There’s a good reason things always feel crazy around the holidays: everybody wants a piece of you, and some of them bite. That’s a recipe for cranberry-pumpkin-sage-cinnamon-apple-streusel-deusel misery pie, which may be Starbucks’ next Frappuccino recipe, but isn’t something you need in your overstuffed mental fridge. Got demanding relatives, pressures from all sides and a list of things to do, bake, buy or decorate so long it won’t fit on your phone screen?
My friend Mimi is the parent I sometimes wish I was. Among a dozen other wonderful characteristics, she creates these genuinely different, difficult and valuable experiences for her kids. They’re always out there, trying new things and exploring. And—here’s a real kicker—you know how, even though you yourself aren’t bilingual, you always swore you’d help your kids learn another language? She actually did it. And this year, they’re living in that country, and speaking that language.
This week, nothing much happened—and that’s exactly what I look for in a week. It’s been a quiet week here. The weather was uneventful, the children relatively untroubled, the schedule not terribly arduous. There were five days of school, which everyone actually attended. No doctor’s appointments, no orthodontist or dentist visits—largely because apparently 6-months-ago me thought it would be great to put them all last week. (Good one, past me. Ha, ha.)
@firstwheat I hadn’t looked at it in a while…but no, not really. I think I know what’s a moral fact—of course I do! But history tells me that they can and should evolve, and that’s what secular schools should help us do.
Muck Rack makes it simple to find people, tweets, or articles that mention any name, keyword, company, hashtag etc. We've compiled this guide to help you make the most of your search.
Selecting a term
Start searching tweets, articles from media outlets, articles mentioned in tweets, journalists'
names, titles and bios with some suggested searches:
Companies or Topics (e.g. iPhone, Microsoft)
Phrases (e.g. "cloud computing") — use quotes to keep the terms together
Twitter handles (e.g. @username) — returns those who have mentioned or replied to
Names (e.g. "David Pogue")
Hashtags (e.g. #sxsw, #london2012)
Bio details (e.g. vegan, Olympics, father)
Muck Rack's Advanced Search allows for many boolean operators.
Find results that mention multiple specified terms, use AND or
+. For example, ensure each result contains both Elon Musk and Mark Zuckerberg by
searching Musk AND Zuckerberg or Musk + Zuckerberg.
Use the operators OR or , to broaden your search when you'd like either of
multiple terms to appear in results. (This is the default behavior of our search when no operators
are used). For example, results will contain either cake or cookie by searching cake OR cookie or cake,cookie
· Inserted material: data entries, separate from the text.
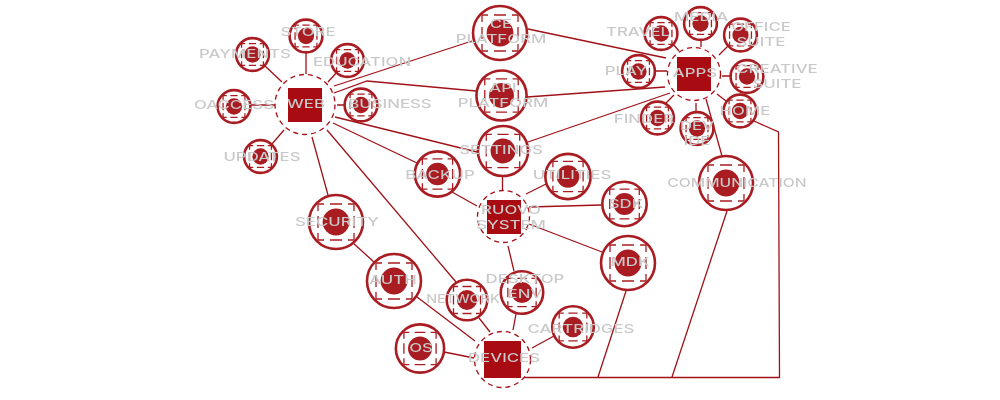
<!DOCTYPE html>
<html lang="en">
<head>
<meta charset="utf-8">
<title>System map</title>
<style>
:root {
  --paper: #ffffff;
  --ring: #a81c22;
  --hub: #a80c12;
  --line: #a01218;
  --label: #c9c9c9;
}
* { box-sizing: border-box; }
html, body { margin: 0; overflow: hidden; background: var(--paper); }
.map { position: relative; width: 1000px; height: 400px; overflow: hidden; background: var(--paper); }
.diagram { position: absolute; inset: 0; display: block; }
.connectors { fill: none; stroke: var(--line); stroke-width: 1.3; }
.hub-rings { fill: none; stroke: var(--hub); stroke-width: 1.3; stroke-dasharray: 5 4; }
.hub-squares { fill: var(--hub); }
.label {
  position: absolute;
  left: calc(var(--x) * 1px);
  top: calc(var(--y) * 1px);
  transform: translate(-50%, -50%) scaleX(var(--stretch, 1.4));
  font: 500 12px/14.5px Inter, "Open Sans", sans-serif;
  color: var(--label);
  text-align: center;
  text-transform: uppercase;
  white-space: nowrap;
}
.tight { --stretch: 1.31; }
.tighter { --stretch: 1.2; }
</style>
</head>
<body>
<main class="map">
  <svg class="diagram" width="1000" height="400" viewBox="0 0 1000 400" aria-hidden="true">
    <defs>
      <symbol id="ring" viewBox="-28 -28 56 56" overflow="visible">
        <circle r="27" fill="none" stroke="var(--ring)" stroke-width="2.6" vector-effect="non-scaling-stroke"/>
        <path d="M-18-11V-18H-12M-6-18H6M12-18H18V-11M18-6V6M18 11V18H12M6 18H-6M-12 18H-18V11M-18 6V-6" fill="none" stroke="var(--ring)" stroke-width="1.3" vector-effect="non-scaling-stroke"/>
        <circle r="13.4" fill="var(--ring)"/>
      </symbol>
    </defs>

    <g class="connectors">
      <g id="web-links">
        <path d="M265 66L282 82M306 53V74M337 72L328 82M251 105H275M344 105H337M272 144L284 130"/>
        <path d="M334 86L472 41M334 93L367 81L476 91M335 117L477 152M333 123L417 163M327 130L456 282M312 137L328 195"/>
      </g>
      <g id="apps-links">
        <path d="M673 44L679 51M701 40V47M728 46L719 55M655 71H667M730 76H722M666 103L674 95M696 111V103M726 101L717 94"/>
        <path d="M528 29L666 58M527 97L665 87M528 142L670 93M706 99L722 156"/>
      </g>
      <g id="core-links">
        <path d="M502.5 177V190M452 192L477 206M546 184L526 194M601 205L529 207M602 252L529 224M508 246L514 271"/>
      </g>
      <g id="device-links">
        <path d="M353 243L374 262M417 297L475 341M479 318L490 332M516 314L513 330M554 336L532 348M444 352L474 358"/>
        <path d="M524 377.5H779.5L778.5 132L754 121M626 291L598 377M727 211L672 377"/>
      </g>
    </g>

    <g id="web-rings">
      <use href="#ring" x="289" y="19" width="34" height="34"/>
      <use href="#ring" x="235.5" y="37.5" width="34" height="34"/>
      <use href="#ring" x="330.5" y="43.5" width="34" height="34"/>
      <use href="#ring" x="217" y="89.5" width="34" height="34"/>
      <use href="#ring" x="344" y="88" width="34" height="34"/>
      <use href="#ring" x="243.5" y="139.5" width="34" height="34"/>
    </g>
    <g id="apps-rings">
      <use href="#ring" x="644" y="16.5" width="34" height="34"/>
      <use href="#ring" x="683.5" y="6.5" width="34" height="34"/>
      <use href="#ring" x="723.5" y="18" width="34" height="34"/>
      <use href="#ring" x="730" y="59.5" width="34" height="34"/>
      <use href="#ring" x="723" y="94" width="34" height="34"/>
      <use href="#ring" x="680" y="111.5" width="34" height="34"/>
      <use href="#ring" x="640.5" y="101" width="34" height="34"/>
      <use href="#ring" x="621.5" y="54.5" width="34" height="34"/>
      <use href="#ring" x="698" y="155" width="56" height="56"/>
    </g>
    <g id="platform-rings">
      <use href="#ring" x="472" y="5" width="56" height="56"/>
      <use href="#ring" x="475.5" y="69.5" width="52" height="52"/>
    </g>
    <g id="core-rings">
      <use href="#ring" x="477" y="125" width="52" height="52"/>
      <use href="#ring" x="414" y="150.5" width="47" height="47"/>
      <use href="#ring" x="544.5" y="153" width="47" height="47"/>
      <use href="#ring" x="601.5" y="181" width="46" height="46"/>
      <use href="#ring" x="600" y="235" width="56" height="56"/>
    </g>
    <g id="device-rings">
      <use href="#ring" x="308" y="194" width="56" height="56"/>
      <use href="#ring" x="366" y="253" width="56" height="56"/>
      <use href="#ring" x="395" y="323.5" width="50" height="50"/>
      <use href="#ring" x="446" y="279" width="42" height="42"/>
      <use href="#ring" x="500" y="270.5" width="44" height="44"/>
      <use href="#ring" x="551.5" y="305.5" width="43" height="43"/>
    </g>

    <g class="hub-rings">
      <circle cx="305" cy="104.5" r="30"/>
      <circle cx="694" cy="74" r="26.5"/>
      <circle cx="503.5" cy="216.5" r="26"/>
      <circle cx="502.5" cy="359.5" r="28"/>
    </g>
    <g class="hub-squares">
      <rect x="288" y="88" width="34" height="34"/>
      <rect x="677" y="57" width="34" height="34"/>
      <rect x="487" y="200" width="34" height="34"/>
      <rect x="484" y="341" width="37" height="37"/>
    </g>
  </svg>

  <section aria-label="Web">
    <span class="label" style="--x:306;--y:104">Web</span>
    <span class="label" style="--x:307.5;--y:31.5">Store</span>
    <span class="label" style="--x:245;--y:54">Payments</span>
    <span class="label" style="--x:361.5;--y:61.5">Education</span>
    <span class="label" style="--x:234;--y:105">OAccess</span>
    <span class="label" style="--x:390;--y:104">Business</span>
    <span class="label" style="--x:261.5;--y:156.5">Updates</span>
  </section>

  <section aria-label="Apps">
    <span class="label" style="--x:695;--y:73">Apps</span>
    <span class="label" style="--x:638;--y:31.5">Travel</span>
    <span class="label" style="--x:700.5;--y:17">Media</span>
    <span class="label" style="--x:761;--y:34">Office<br>Suite</span>
    <span class="label" style="--x:777;--y:75.5">Creative<br>Suite</span>
    <span class="label" style="--x:745;--y:111">Home</span>
    <span class="label" style="--x:697;--y:133">Dev<br>IDE</span>
    <span class="label" style="--x:644;--y:119">Finder</span>
    <span class="label" style="--x:625.5;--y:71">Play</span>
    <span class="label tight" style="--x:737;--y:183">Communication</span>
  </section>

  <section aria-label="Platforms">
    <span class="label" style="--x:501;--y:31">CE<br>Platform</span>
    <span class="label" style="--x:502.5;--y:94.5">API<br>Platform</span>
  </section>

  <section aria-label="Ruovo System">
    <span class="label" style="--x:511;--y:217">Ruovo<br>System</span>
    <span class="label" style="--x:501;--y:149.5">Settings</span>
    <span class="label" style="--x:439.5;--y:174.5">Backup</span>
    <span class="label" style="--x:572;--y:175">Utilities</span>
    <span class="label" style="--x:625.5;--y:203.5">SDK</span>
    <span class="label" style="--x:629.5;--y:262">MDK</span>
  </section>

  <section aria-label="Devices">
    <span class="label" style="--x:504;--y:358">Devices</span>
    <span class="label" style="--x:337;--y:221.5">Security</span>
    <span class="label" style="--x:393;--y:279.5">Auth</span>
    <span class="label" style="--x:420.5;--y:348">OS</span>
    <span class="label tighter" style="--x:462.5;--y:298.5">Network</span>
    <span class="label" style="--x:524.5;--y:286">Desktop<br>Env</span>
    <span class="label" style="--x:581;--y:328.5">Cartridges</span>
  </section>
</main>
</body>
</html>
Use NOT or - to subtract results from your search. For
example, searching Disney will yield results about the Walt Disney Company as well as Walt Disney
World Resort. To exclude mentions of Disney World, search for Disney -World or Disney
When using one of these operators with a phrase, enclose it in quotation marks. For example, you can
find results about smartphones excluding Apple's iPhone 4S by searching smartphone -"iPhone
Exact case matching or punctuation
If you're searching for a brand name or keyword that relies on specific punctuation marks or capitalization, you can
find results that match your exact query by adding matchcase: before the keyword you're searching for, like matchcase:E*TRADE .
Use parentheses to separate multiple
boolean phrases. For example, to find journalists talking about having fun in Disney World or
Disneyland, search for ("disney world" OR disneyland) AND fun.
An asterisk can be used to search for any variation of a root word truncated by the asterisk. For example, searching for admin* will return results for administrator, administration, administer, administered, etc.
A near operator is an AND operator where you can control the distance between the words. You can vary the distance the near operation uses by adding a forward slash and number (between 0-99) such as strawberries NEAR/10 "whipped cream", which means the strawberries must exist within 10 words of "whipped cream".